In 2011, 307,180 American women will undergo breast enhancement surgery, 80% of them for cosmetic reasons. This will bring the total of American women with augmented breasts to somewhere in the neighborhood of 2 million or 1.3% of the women in America. The surgery will also be extremely popular in Britain. Also in 2011, 19,766 American men will undergo breast reduction surgery. It is easy to critique opportunistic cosmetic surgeons like those that propositioned Lindsey, the plastic surgery industry, and the culture that supports it, yet it is also true that numerous women do, early or late in life, find themselves uncomfortable with their body image and realize a real improvement in their sense of self through cosmetic procedures. We don’t critique people for inventing hair dye, should breast augmentation be different?

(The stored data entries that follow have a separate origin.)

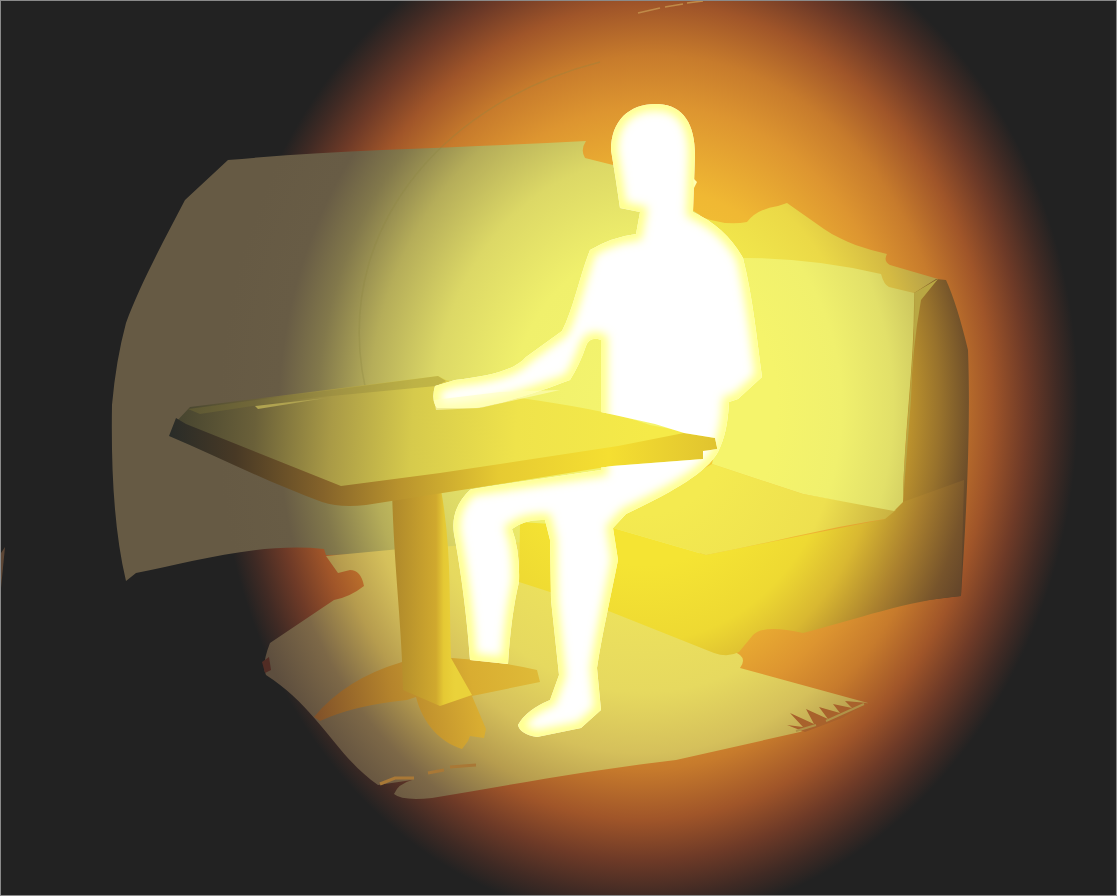
<!DOCTYPE html>
<html lang="en">
<head>
<meta charset="utf-8">
<title>Seated figure in lamplight</title>
<style>
:root {
  --night: #222222;
  --frame: #8a8a8a;
  --ember: #a05529;
  --amber: #f0b833;
  --lemon: #f5f56e;
  --white: #ffffff;
  --halo: #ffff86;
}
html, body { margin: 0; width: 1117px; height: 896px; overflow: hidden; background: var(--night); }
svg { display: block; }
.night { fill: var(--night); }
.glow { fill: url(#glow); }
.wall { fill: url(#wallLight); }
.sofa-top { fill: url(#sofaTop); }
.sofa-back { fill: url(#sofaBack); }
.sofa-side { fill: url(#sofaSide); }
.sofa-seat { fill: url(#sofaSeat); }
.sofa-front { fill: url(#sofaFront); }
.rug { fill: url(#rugLight); }
.table-top { fill: url(#tableTop); }
.table-edge { fill: url(#tableEdge); }
.pedestal { fill: url(#pedestalLight); }
.foot { fill: url(#footLight); }
.body { fill: var(--white); }
.halo { fill: none; stroke: var(--halo); stroke-width: 13; filter: url(#soften); }
.frame { fill: none; stroke: var(--frame); }
</style>
</head>
<body>
<svg width="1117" height="896" viewBox="0 0 1117 896" role="img" aria-label="A glowing white figure sits on a sofa at a small pedestal table, lit by warm light in a dark room">
  <defs>
    <radialGradient id="lamp" gradientUnits="userSpaceOnUse" cx="0" cy="0" r="1" gradientTransform="translate(648 412) rotate(3) scale(430 510)"/>
    <radialGradient id="glow" href="#lamp">
      <stop offset="0" stop-color="#f5dd35"/>
      <stop offset=".44" stop-color="#f0b833"/>
      <stop offset=".6" stop-color="#dd9530"/>
      <stop offset=".7" stop-color="#c77b2c"/>
      <stop offset=".8" stop-color="#a05529"/>
      <stop offset=".88" stop-color="#6e3a27"/>
      <stop offset=".95" stop-color="#402a24"/>
      <stop offset="1" stop-color="#222222"/>
    </radialGradient>
    <radialGradient id="wallLight" href="#lamp">
      <stop offset="0" stop-color="#f5f56e"/>
      <stop offset=".32" stop-color="#f0f06c"/>
      <stop offset=".5" stop-color="#dcd866"/>
      <stop offset=".65" stop-color="#b5ad59"/>
      <stop offset=".77" stop-color="#82784b"/>
      <stop offset=".86" stop-color="#685c45"/>
      <stop offset="1" stop-color="#665a44"/>
    </radialGradient>
    <radialGradient id="sofaTop" href="#lamp">
      <stop offset=".35" stop-color="#f2e84c"/>
      <stop offset=".5" stop-color="#ebd947"/>
      <stop offset=".62" stop-color="#d4ba43"/>
      <stop offset=".74" stop-color="#a9954b"/>
    </radialGradient>
    <radialGradient id="sofaBack" href="#lamp">
      <stop offset=".3" stop-color="#f5f46b"/>
      <stop offset=".45" stop-color="#f0f06d"/>
      <stop offset=".57" stop-color="#e2e069"/>
      <stop offset=".68" stop-color="#c6bf5c"/>
    </radialGradient>
    <radialGradient id="sofaSide" href="#lamp">
      <stop offset=".5" stop-color="#d9b72f"/>
      <stop offset=".6" stop-color="#c0962d"/>
      <stop offset=".68" stop-color="#98722c"/>
      <stop offset=".76" stop-color="#694a2a"/>
      <stop offset=".84" stop-color="#533a29"/>
    </radialGradient>
    <radialGradient id="sofaSeat" href="#lamp">
      <stop offset=".2" stop-color="#f4ea50"/>
      <stop offset=".45" stop-color="#eee04f"/>
      <stop offset=".62" stop-color="#c6ad40"/>
    </radialGradient>
    <radialGradient id="sofaFront" href="#lamp">
      <stop offset=".3" stop-color="#f5e433"/>
      <stop offset=".45" stop-color="#eed932"/>
      <stop offset=".55" stop-color="#d9b831"/>
      <stop offset=".66" stop-color="#aa802e"/>
      <stop offset=".76" stop-color="#77542b"/>
      <stop offset=".85" stop-color="#573b29"/>
    </radialGradient>
    <radialGradient id="rugLight" href="#lamp">
      <stop offset=".3" stop-color="#f0e65c"/>
      <stop offset=".55" stop-color="#e6d95f"/>
      <stop offset=".67" stop-color="#d5c05b"/>
      <stop offset=".77" stop-color="#b69c4e"/>
      <stop offset=".88" stop-color="#7d6847"/>
      <stop offset="1" stop-color="#5d4e3e"/>
    </radialGradient>
    <linearGradient id="tableTop" gradientUnits="userSpaceOnUse" x1="175" y1="405" x2="650" y2="430">
      <stop offset="0" stop-color="#45432f"/>
      <stop offset=".17" stop-color="#6a6039"/>
      <stop offset=".33" stop-color="#a99a46"/>
      <stop offset=".5" stop-color="#d6ca4c"/>
      <stop offset=".72" stop-color="#efe34b"/>
      <stop offset="1" stop-color="#f5ea48"/>
    </linearGradient>
    <linearGradient id="tableEdge" gradientUnits="userSpaceOnUse" x1="170" y1="0" x2="718" y2="0">
      <stop offset="0" stop-color="#292c28"/>
      <stop offset=".12" stop-color="#483925"/>
      <stop offset=".28" stop-color="#85632a"/>
      <stop offset=".42" stop-color="#b9932d"/>
      <stop offset=".6" stop-color="#e6ca32"/>
      <stop offset=".8" stop-color="#f5df31"/>
      <stop offset="1" stop-color="#e0c32f"/>
    </linearGradient>
    <linearGradient id="pedestalLight" gradientUnits="userSpaceOnUse" x1="392" y1="0" x2="455" y2="0">
      <stop offset="0" stop-color="#ae882b"/>
      <stop offset=".7" stop-color="#d0a92e"/>
      <stop offset=".82" stop-color="#e5c934"/>
      <stop offset="1" stop-color="#ead23a"/>
    </linearGradient>
    <linearGradient id="footLight" gradientUnits="userSpaceOnUse" x1="315" y1="715" x2="540" y2="670">
      <stop offset="0" stop-color="#805129"/>
      <stop offset=".35" stop-color="#b5842c"/>
      <stop offset=".7" stop-color="#d9ad31"/>
      <stop offset="1" stop-color="#dfbb38"/>
    </linearGradient>
    <path id="figure" d="M611 150C611 120 630 103 658 104C684 105 695 125 695 155L693 212C715 222 732 238 743 258C753 298 757 340 762 377L738 399L729 402C728 425 724 440 718 452C706 474 668 494 626 514L613 528L618 560C610 600 602 635 597 668L601 710L581 728L537 737Q520 734 518 725Q526 710 550 700L559 675L551 600L550 540L545 520Q525 519 512 529Q520 550 519 582Q511 615 508 664L470 660C467 615 460 565 454 534Q450 508 471 489L601 470L601 340Q590 336 586 346Q580 364 570 380C535 393 490 410 440 411Q430 403 435 386L455 380C490 376 515 370 526 357L562 331C573 310 580 275 590 250Q612 237 636 234L640 212L620 208Q616 180 611 150Z"/>
    <clipPath id="figureClip"><use href="#figure"/></clipPath>
    <filter id="soften" x="-10%" y="-10%" width="120%" height="120%"><feGaussianBlur stdDeviation="5"/></filter>
  </defs>

  <g id="room">
    <rect class="night" width="1117" height="896"/>
    <rect class="glow" width="1117" height="896"/>
    <path d="M638 13L660 8M665 7L683 4M687 3L703 1" stroke="#c08a48" stroke-width="1.5"/>
    <path d="M1 588V553L5 547Z" fill="#5c4635"/>
    <path class="wall" d="M228 160C350 149 465 148 586 141Q580 150 585 158L625 168L700 215V558L520 552L326 555L324 549C258 542 190 563 136 573L126 581C114 530 111 470 112 405Q116 360 126 323C140 285 164 240 185 200Z"/>
    <path d="M600 62C450 100 340 220 362 370Q372 430 400 490" fill="none" stroke="#8d8540" stroke-width="1.5" opacity=".3"/>
  </g>

  <g id="rug">
    <path class="rug" d="M326 556L400 549L560 540L740 655Q746 660 740 668L868 703L800 732L676 760C590 770 510 785 432 798Q402 801 394 794Q398 784 412 780L378 785C335 755 318 708 266 675Q261 666 270 643L334 600Q350 597 364 586Q361 570 350 570L338 573Z"/>
    <path d="M262 662L269 657L271 670L265 673Z" fill="#512c24"/>
    <path d="M380 784L395 778L414 778M428 773L444 770M450 767L476 765" fill="none" stroke="#a97836" stroke-width="3"/>
    <path d="M787 725L803 727L790 713L814 724L806 709L828 719L819 707L840 713L833 704L852 708L845 701L868 703L842 718L805 732Z" fill="#a8622c"/>
    <path d="M796 731L816 725M826 721L864 704" stroke="#b09247" stroke-width="2"/>
  </g>

  <g id="sofa">
    <path class="sofa-top" d="M690 212Q720 227 747 222Q757 209 778 206L787 203L824 229C845 243 866 249 887 254Q883 261 890 265L938 279L915 300L740 290Z"/>
    <path class="sofa-side" d="M914 293L936 279L946 280Q957 304 968 350C971 430 966 520 961 596L880 606L885 519L903 502Z"/>
    <path class="sofa-front" d="M520 522L613 528L706 555L885 519L903 502L964 480L961 596C908 600 855 620 803 633Q764 624 753 635L739 652Q728 658 714 653L606 610L519 582Z"/>
    <path class="sofa-seat" d="M626 514L712 464L803 494L896 510L885 519C825 528 765 544 706 555L613 528Z"/>
    <path class="sofa-back" d="M743 258Q812 258 881 274Q884 285 889 287L914 293C915 360 904 430 903 502L894 511L803 494L712 464L725 402Z"/>
    <path d="M914 293L938 279L921 300Q912 350 911 400L903 502C904 430 916 365 914 293Z" fill="#b9a743"/>
  </g>

  <g id="table">
    <path class="foot" d="M402 662Q345 679 314 717L320 721Q355 705 407 700L416 697C423 724 440 742 462 749L468 741L470 736L484 738L486 729L472 696L540 682L537 670Q500 661 452 658Z"/>
    <path class="pedestal" d="M392 490H441C452 550 449 605 451 658L472 695L440 706L403 690C402 625 394 570 392 490Z"/>
    <path class="table-top" d="M190 407L438 376L446 380L520 398C568 405 610 411 650 425L718 438V448L610 466L345 492L174 424Z"/>
    <path class="table-edge" d="M176 418L186 424L341 486L440 473L618 446L684 433L715 438L718 449L703 459L612 466L500 484L366 505Q340 508 322 502C270 483 218 457 169 436Z"/>
    <path d="M255 406L326 398L258 409Z" fill="#b0a350"/>
    <path d="M188 409L438 376L446 381L436 386L300 399L200 414Z" fill="#857a39" opacity=".3"/>
  </g>

  <g id="person">
    <clipPath id="aboveAndBelowTable">
      <path d="M400 90H800V452H718L715 438L684 433L655 424L601 412L570 408H400ZM440 495L520 480L612 466L703 459V451L718 449H800V750H440Z"/>
    </clipPath>
    <g clip-path="url(#aboveAndBelowTable)">
      <use href="#figure" class="body"/>
      <g clip-path="url(#figureClip)"><use href="#figure" class="halo"/></g>
    </g>
    <path d="M434 400L436 410L480 408L560 390L500 392Z" fill="#ffffc4" opacity=".6"/>
    <path d="M693 178L697 182L694 188Z" fill="#ffffb0"/>
  </g>

  <rect class="frame" x=".5" y=".5" width="1116" height="895"/>
</svg>
</body>
</html>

One might further imagine that in the future other nerds like Berners-Lee will create “Virtual Reality” or “Virtual Worlds” where bodies can be effortlessly reshaped including making breasts as small or as large as one can imagine. What do you think of the cosmetic surgery industry and the shapes of avatars? Is Lindsey’s surgery the invention of “confidence for women?” Or the manufacturing of a “porn aesthetic” as a standard for women to live up to? Does it make women more complete human beings or objects to be consumed? Jump down to the comments section and chime in!
* as far as I Rez has been able to determine, and as surprising as it seems, apparently nobody has a record of the exact date of Lindsey’s surgery. It is interesting to see how many sites on the web repeat the same phrase “Spring of 1962.” A few sources cite “March 1962,” and R. Trentham Roberts’ impressive site The 60’s at 50 has the best information I Rez has found. Working with Dr. Michael Middleton, a radiologist with the UC San Diego School of Medicine, Roberts has pinned the surgery to the range of dates between 14 and 21 March 1962.
Given this window and the lack of an exact date, I Rez has chosen to imagine the surgery as taking place today, Friday 16 March 1962, as today is also the date of the 1st launch of the Titan-2 missile, capable of delivering a 9-megaton nuclear warhead to a target 9,000 miles away at a cost of US$3.16 million per launch (1969 dollars) Houston: big oil, big money, big rockets, big breasts.